§ Dataset extract:
****************************************

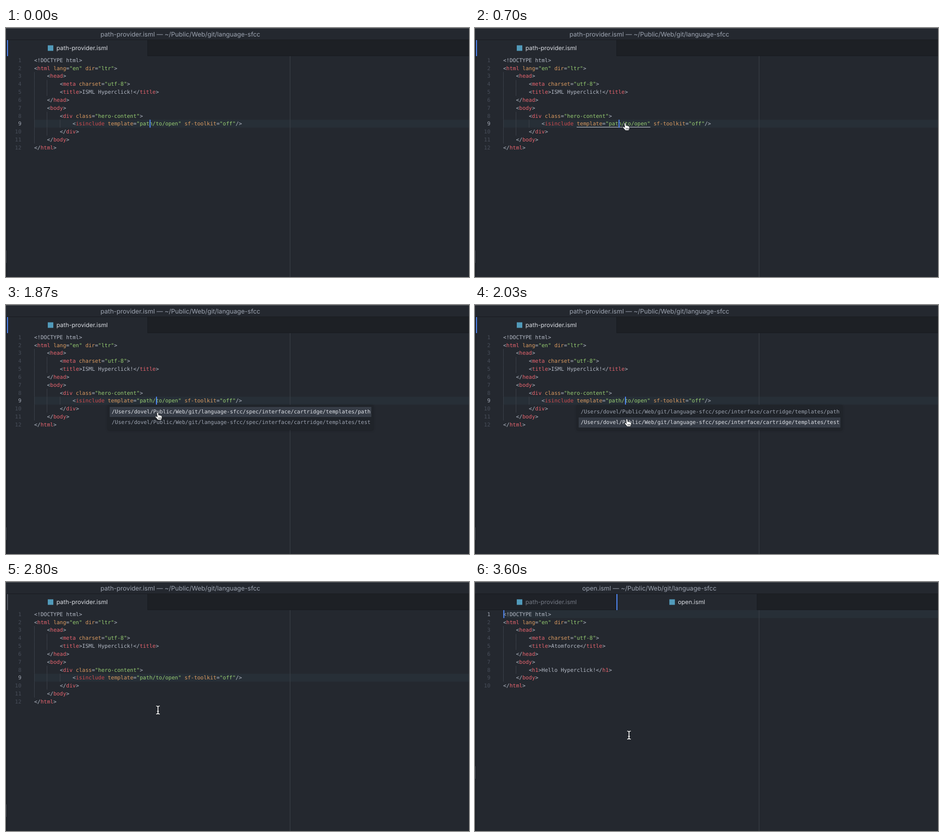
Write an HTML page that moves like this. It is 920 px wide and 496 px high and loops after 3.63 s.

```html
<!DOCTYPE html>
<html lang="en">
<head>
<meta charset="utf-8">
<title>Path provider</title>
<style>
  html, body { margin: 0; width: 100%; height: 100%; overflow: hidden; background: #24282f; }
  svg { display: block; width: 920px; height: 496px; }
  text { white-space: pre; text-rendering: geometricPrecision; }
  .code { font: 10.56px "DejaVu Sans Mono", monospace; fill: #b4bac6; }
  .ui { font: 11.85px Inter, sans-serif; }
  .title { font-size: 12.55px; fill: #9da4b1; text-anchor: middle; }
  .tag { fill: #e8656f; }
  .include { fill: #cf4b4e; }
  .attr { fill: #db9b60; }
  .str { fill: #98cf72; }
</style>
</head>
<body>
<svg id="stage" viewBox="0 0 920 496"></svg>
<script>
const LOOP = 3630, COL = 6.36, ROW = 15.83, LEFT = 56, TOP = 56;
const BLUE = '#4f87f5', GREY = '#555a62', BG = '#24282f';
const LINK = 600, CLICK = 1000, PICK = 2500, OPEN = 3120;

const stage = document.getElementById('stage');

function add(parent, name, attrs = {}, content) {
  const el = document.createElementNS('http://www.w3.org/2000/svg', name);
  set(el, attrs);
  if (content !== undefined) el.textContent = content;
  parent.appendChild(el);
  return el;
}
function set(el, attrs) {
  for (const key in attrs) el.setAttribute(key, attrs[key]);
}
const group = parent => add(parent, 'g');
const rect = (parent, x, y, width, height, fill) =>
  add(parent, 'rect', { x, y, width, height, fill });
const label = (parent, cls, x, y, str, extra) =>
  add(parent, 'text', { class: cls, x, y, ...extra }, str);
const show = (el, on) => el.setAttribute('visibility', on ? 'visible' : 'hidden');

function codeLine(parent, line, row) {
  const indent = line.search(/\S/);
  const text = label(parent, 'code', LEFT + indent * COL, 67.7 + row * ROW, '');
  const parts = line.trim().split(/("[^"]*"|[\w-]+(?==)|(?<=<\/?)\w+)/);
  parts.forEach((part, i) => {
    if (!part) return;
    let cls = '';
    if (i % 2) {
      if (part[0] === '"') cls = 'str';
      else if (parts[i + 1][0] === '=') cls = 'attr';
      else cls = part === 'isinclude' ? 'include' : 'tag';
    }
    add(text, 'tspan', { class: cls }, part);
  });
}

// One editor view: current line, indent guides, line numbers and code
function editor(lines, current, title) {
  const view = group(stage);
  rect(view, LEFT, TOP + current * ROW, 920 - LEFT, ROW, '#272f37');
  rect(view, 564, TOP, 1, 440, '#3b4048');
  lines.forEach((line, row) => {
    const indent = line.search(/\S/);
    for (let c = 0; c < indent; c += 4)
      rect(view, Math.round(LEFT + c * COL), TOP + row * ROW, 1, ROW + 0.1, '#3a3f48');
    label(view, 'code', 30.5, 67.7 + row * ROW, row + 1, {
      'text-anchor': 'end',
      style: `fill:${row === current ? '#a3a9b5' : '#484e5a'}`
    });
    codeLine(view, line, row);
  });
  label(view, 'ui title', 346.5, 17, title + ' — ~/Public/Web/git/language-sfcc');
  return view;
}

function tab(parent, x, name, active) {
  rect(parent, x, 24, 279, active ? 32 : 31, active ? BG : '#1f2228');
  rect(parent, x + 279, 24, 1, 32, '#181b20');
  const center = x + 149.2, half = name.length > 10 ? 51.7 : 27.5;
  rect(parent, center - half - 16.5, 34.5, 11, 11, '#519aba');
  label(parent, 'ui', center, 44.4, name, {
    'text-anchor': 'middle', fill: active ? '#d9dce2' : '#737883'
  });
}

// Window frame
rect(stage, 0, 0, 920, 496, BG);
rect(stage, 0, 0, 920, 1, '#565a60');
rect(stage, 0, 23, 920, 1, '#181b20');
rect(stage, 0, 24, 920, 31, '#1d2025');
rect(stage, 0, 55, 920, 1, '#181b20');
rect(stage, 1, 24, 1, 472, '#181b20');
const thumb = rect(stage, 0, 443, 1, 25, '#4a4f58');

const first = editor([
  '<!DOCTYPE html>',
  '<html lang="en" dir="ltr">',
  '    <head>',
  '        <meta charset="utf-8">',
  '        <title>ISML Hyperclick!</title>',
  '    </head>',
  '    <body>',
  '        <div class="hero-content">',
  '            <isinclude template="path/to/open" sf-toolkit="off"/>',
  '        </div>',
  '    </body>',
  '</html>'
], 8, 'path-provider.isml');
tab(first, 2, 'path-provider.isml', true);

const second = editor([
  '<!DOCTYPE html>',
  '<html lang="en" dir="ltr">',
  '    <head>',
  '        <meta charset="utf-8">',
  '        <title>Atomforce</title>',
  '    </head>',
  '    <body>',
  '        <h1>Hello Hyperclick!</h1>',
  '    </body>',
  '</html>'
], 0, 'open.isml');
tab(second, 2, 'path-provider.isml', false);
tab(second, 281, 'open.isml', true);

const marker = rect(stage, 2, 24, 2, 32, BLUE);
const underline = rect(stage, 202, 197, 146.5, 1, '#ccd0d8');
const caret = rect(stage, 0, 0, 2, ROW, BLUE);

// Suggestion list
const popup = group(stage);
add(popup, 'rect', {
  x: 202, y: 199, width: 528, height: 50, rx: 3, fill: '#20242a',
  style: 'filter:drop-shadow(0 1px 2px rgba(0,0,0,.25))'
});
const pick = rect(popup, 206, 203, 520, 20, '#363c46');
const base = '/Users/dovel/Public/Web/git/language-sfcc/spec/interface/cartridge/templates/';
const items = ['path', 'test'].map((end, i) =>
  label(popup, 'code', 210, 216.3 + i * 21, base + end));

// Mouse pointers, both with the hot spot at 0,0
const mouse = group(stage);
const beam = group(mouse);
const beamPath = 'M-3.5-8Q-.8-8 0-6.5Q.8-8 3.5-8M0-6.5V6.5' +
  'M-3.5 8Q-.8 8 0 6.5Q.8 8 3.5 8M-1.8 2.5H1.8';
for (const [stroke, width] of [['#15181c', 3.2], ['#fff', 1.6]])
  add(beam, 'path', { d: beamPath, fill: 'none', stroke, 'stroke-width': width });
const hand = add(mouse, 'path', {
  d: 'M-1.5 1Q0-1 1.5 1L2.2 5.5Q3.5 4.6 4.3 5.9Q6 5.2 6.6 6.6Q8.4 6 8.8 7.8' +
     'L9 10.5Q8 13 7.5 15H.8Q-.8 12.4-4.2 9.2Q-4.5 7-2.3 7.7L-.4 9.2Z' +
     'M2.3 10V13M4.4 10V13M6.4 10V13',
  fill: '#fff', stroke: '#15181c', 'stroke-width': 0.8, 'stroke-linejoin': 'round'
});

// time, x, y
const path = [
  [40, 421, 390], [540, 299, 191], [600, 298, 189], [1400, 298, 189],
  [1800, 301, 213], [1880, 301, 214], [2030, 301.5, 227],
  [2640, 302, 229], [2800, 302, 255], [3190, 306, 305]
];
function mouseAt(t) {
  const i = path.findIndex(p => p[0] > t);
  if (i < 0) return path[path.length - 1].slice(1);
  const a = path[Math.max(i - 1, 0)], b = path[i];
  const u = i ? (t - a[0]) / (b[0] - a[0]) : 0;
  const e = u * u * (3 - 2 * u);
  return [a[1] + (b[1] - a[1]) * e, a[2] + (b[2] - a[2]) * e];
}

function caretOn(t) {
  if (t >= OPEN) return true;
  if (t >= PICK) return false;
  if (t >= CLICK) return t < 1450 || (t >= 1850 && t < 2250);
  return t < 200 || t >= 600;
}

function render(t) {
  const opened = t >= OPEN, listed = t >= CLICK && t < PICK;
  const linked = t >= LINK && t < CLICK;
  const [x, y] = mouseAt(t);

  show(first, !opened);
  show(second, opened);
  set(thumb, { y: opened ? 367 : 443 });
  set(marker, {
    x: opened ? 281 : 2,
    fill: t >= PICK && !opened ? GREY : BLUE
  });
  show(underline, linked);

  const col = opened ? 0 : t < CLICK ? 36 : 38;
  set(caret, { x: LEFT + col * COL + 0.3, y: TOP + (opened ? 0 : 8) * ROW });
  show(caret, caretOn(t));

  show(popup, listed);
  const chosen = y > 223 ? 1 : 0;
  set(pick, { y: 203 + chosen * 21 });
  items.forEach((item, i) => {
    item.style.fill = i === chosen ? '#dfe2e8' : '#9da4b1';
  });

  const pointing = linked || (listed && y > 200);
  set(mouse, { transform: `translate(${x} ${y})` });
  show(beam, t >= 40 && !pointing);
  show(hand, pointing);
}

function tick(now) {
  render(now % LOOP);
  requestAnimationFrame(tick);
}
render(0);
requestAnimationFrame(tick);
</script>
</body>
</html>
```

****************************************

§ Exercise brief: Could you copy every line from the records that has "body" in it?

§ Result:
  html, body { margin: 0; width: 100%; height: 100%; overflow: hidden; background: #24282f; }
<body>
  '    <body>',
  '    </body>',
  '    <body>',
  '    </body>',
</body>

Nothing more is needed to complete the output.